▶
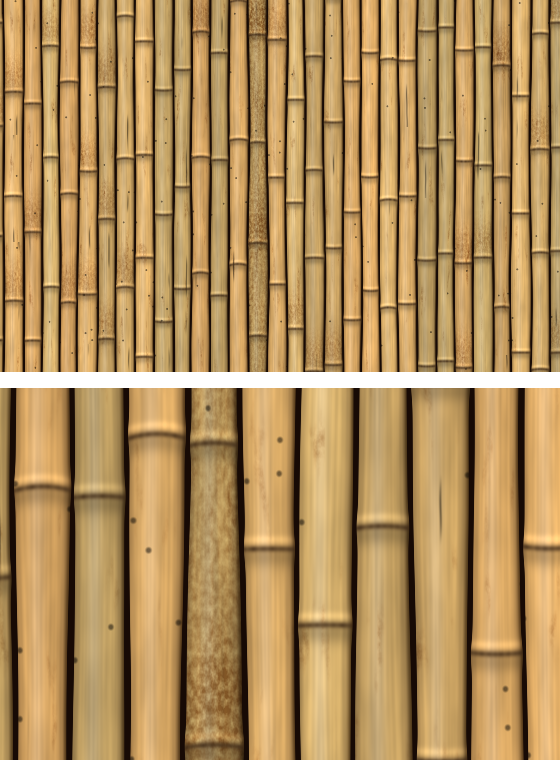
Top: the whole. Bottom: its middle third, enlarged.
This texture is drawn by a WebGL 1 fragment shader. Its source:

```glsl
precision highp float;
uniform vec2 u_resolution;

// Lengths are in pole pitches
const float POLES_ACROSS = 29.77;
const float FIRST_EDGE = 0.2;
const float WEATHERED_POLE = 13.0;

const vec3 GAP = vec3(0.09, 0.04, 0.018);
const vec3 SHADE = vec3(0.35, 0.25, 0.13);
const vec3 BODY = vec3(0.69, 0.55, 0.36);
const vec3 STRAW = vec3(0.83, 0.67, 0.44);
const vec3 SHEEN = vec3(0.87, 0.75, 0.60);
const vec3 STAIN = vec3(0.43, 0.25, 0.10);
const vec3 NODE_DARK = vec3(0.24, 0.16, 0.09);

float hash(vec2 p) {
  return fract(sin(dot(p, vec2(127.1, 311.7))) * 43758.545);
}

vec2 gradient(vec2 cell) {
  float angle = 6.28318 * hash(cell);
  return vec2(cos(angle), sin(angle));
}

// Gradient noise, roughly -0.7 to 0.7
float noise(vec2 p) {
  vec2 i = floor(p);
  vec2 f = p - i;
  vec2 s = f * f * f * (f * (f * 6.0 - 15.0) + 10.0);
  vec2 e = vec2(1.0, 0.0);
  float low = mix(dot(gradient(i), f), dot(gradient(i + e.xy), f - e.xy), s.x);
  float high = mix(dot(gradient(i + e.yx), f - e.yx), dot(gradient(i + e.xx), f - e.xx), s.x);
  return mix(low, high, s.y);
}

float fbm(vec2 p) {
  float sum = 0.0;
  float amp = 1.0;
  for (int i = 0; i < 3; i++) {
    sum += amp * noise(p);
    p = p * 2.1 + 17.3;
    amp *= 0.55;
  }
  return sum;
}

// Gently bent boundary shared by two neighbouring poles
float poleEdge(float id, float y) {
  return id + 0.16 * noise(vec2(y * 0.11, id * 7.37)) + 0.06 * (hash(vec2(id, 4.0)) - 0.5);
}

// x: signed height from the nearest joint, y: index of the segment
vec2 findNode(float id, float y) {
  float spacing = mix(5.3, 6.8, hash(vec2(id, 1.0)));
  float t = y / spacing + hash(vec2(id, 2.0)) * 5.0;
  float k = floor(t);
  float center = 0.5 + 0.2 * (hash(vec2(id, k)) - 0.5);
  return vec2((t - k - center) * spacing, k);
}

float band(float d, float width) {
  return exp(-d * d / (width * width));
}

// Round cross-section, u runs from -1 to 1
vec3 roundColor(float u) {
  float lit = 1.0 - pow(abs(u + 0.08) / 1.08, 2.5);
  vec3 color = mix(SHADE, BODY, smoothstep(0.0, 0.45, lit));
  color = mix(color, STRAW, smoothstep(0.4, 0.8, lit));
  return mix(color, SHEEN, 0.75 * band(u + 0.22, 0.3));
}

// Small scattered flecks
float specks(vec2 p, float id) {
  vec2 g = p * vec2(3.0, 1.6);
  vec2 cell = floor(g);
  vec2 key = cell + id * 13.0;
  vec2 spot = 0.25 + 0.5 * vec2(hash(key), hash(key + 5.7));
  float r = length((g - cell - spot) / vec2(3.0, 1.6));
  return step(0.93, hash(key + 9.1)) * (1.0 - smoothstep(0.02, 0.08, r));
}

vec3 poleColor(float id, float u, float y, vec2 node, float px) {
  float weathered = 1.0 - step(0.5, abs(id - WEATHERED_POLE));
  float d = node.x + (hash(vec2(id, 8.0)) - 0.3) * 0.12 * u * u;
  vec3 color = roundColor(u);

  // Tint and brightness of each cane, then its fibres
  vec3 tint = mix(vec3(1.04, 0.97, 0.86), vec3(0.96, 1.0, 0.94), hash(vec2(id, 11.0)));
  color *= tint * mix(0.9, 1.06, hash(vec2(id, 12.0)));
  color *= 1.0 + 0.10 * noise(vec2(u * 8.0 + id * 9.0, y * 0.35));
  color *= 1.0 + 0.10 * fbm(vec2(u * 0.8 + id * 5.0, y * 0.45));

  // Brown stains, denser near some joints
  float blotch = fbm(vec2(u * 1.2 + id * 3.0, y * 0.4));
  float mottle = 0.6 + 0.8 * fbm(vec2(u * 4.0 + id * 6.0, y * 5.0));
  float scorch = step(0.78, hash(vec2(id, node.y + 31.0))) * band(d - 0.9, 1.0);
  float stain = 0.5 * smoothstep(0.25, 0.8, blotch) + 0.45 * scorch;
  stain += weathered * (0.45 + 0.4 * blotch);
  color = mix(color, color * STAIN / BODY, clamp(stain * mottle, 0.0, 0.85));

  // Lengthwise cracks and flecks
  float crackPos = 1.2 * (hash(vec2(id, node.y + 50.0)) - 0.5) + 0.08 * noise(vec2(y, id));
  float crack = step(0.75, hash(vec2(id, node.y + 60.0))) * band(u - crackPos, 0.03 + px);
  crack *= smoothstep(0.1, 0.4, noise(vec2(y * 0.5, id * 3.3)));
  color *= 1.0 - 0.45 * crack - 0.5 * specks(vec2(u * 0.5, y), id);

  // Joint: dusty collar, pale ridge and dark groove
  float groove = band(d, 0.05 + 0.4 * px) * (0.75 + 0.3 * noise(vec2(u * 4.0, id + node.y * 3.0)));
  color *= 1.0 - 0.2 * band(d + 0.14, 0.2);
  color = mix(color, color * 1.14 + 0.02, band(d - 0.16, 0.08));
  return mix(color, NODE_DARK, 0.9 * groove);
}

void main() {
  float px = POLES_ACROSS / u_resolution.x;
  vec2 p = gl_FragCoord.xy * px - vec2(FIRST_EDGE, 0.0);

  // Pick the pole between its two bent edges
  float id = floor(p.x);
  id += step(poleEdge(id + 1.0, p.y), p.x) - step(p.x, poleEdge(id, p.y));
  float left = poleEdge(id, p.y);
  float right = poleEdge(id + 1.0, p.y);

  // Canes swell at their joints
  vec2 node = findNode(id, p.y);
  float gap = 0.05 + 0.03 * noise(vec2(p.y * 0.3, id * 2.7)) - 0.025 * band(node.x, 0.3);
  float radius = 0.5 * (right - left) - gap;
  float offset = p.x - 0.5 * (left + right);
  float u = clamp(offset / radius, -1.0, 1.0);

  float cover = 1.0 - smoothstep(-0.5 * px, 0.5 * px, abs(offset) - radius);
  vec3 color = mix(GAP, poleColor(id, u, p.y, node, px), cover);
  gl_FragColor = vec4(color, 1.0);
}
```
◀
*What you are asked to do:*
Once you have checked every line of the material above, return the ones that hold the string "noise".

*Exercise solution:*
// Gradient noise, roughly -0.7 to 0.7
float noise(vec2 p) {
    sum += amp * noise(p);
  return id + 0.16 * noise(vec2(y * 0.11, id * 7.37)) + 0.06 * (hash(vec2(id, 4.0)) - 0.5);
  color *= 1.0 + 0.10 * noise(vec2(u * 8.0 + id * 9.0, y * 0.35));
  float crackPos = 1.2 * (hash(vec2(id, node.y + 50.0)) - 0.5) + 0.08 * noise(vec2(y, id));
  crack *= smoothstep(0.1, 0.4, noise(vec2(y * 0.5, id * 3.3)));
  float groove = band(d, 0.05 + 0.4 * px) * (0.75 + 0.3 * noise(vec2(u * 4.0, id + node.y * 3.0)));
  float gap = 0.05 + 0.03 * noise(vec2(p.y * 0.3, id * 2.7)) - 0.025 * band(node.x, 0.3);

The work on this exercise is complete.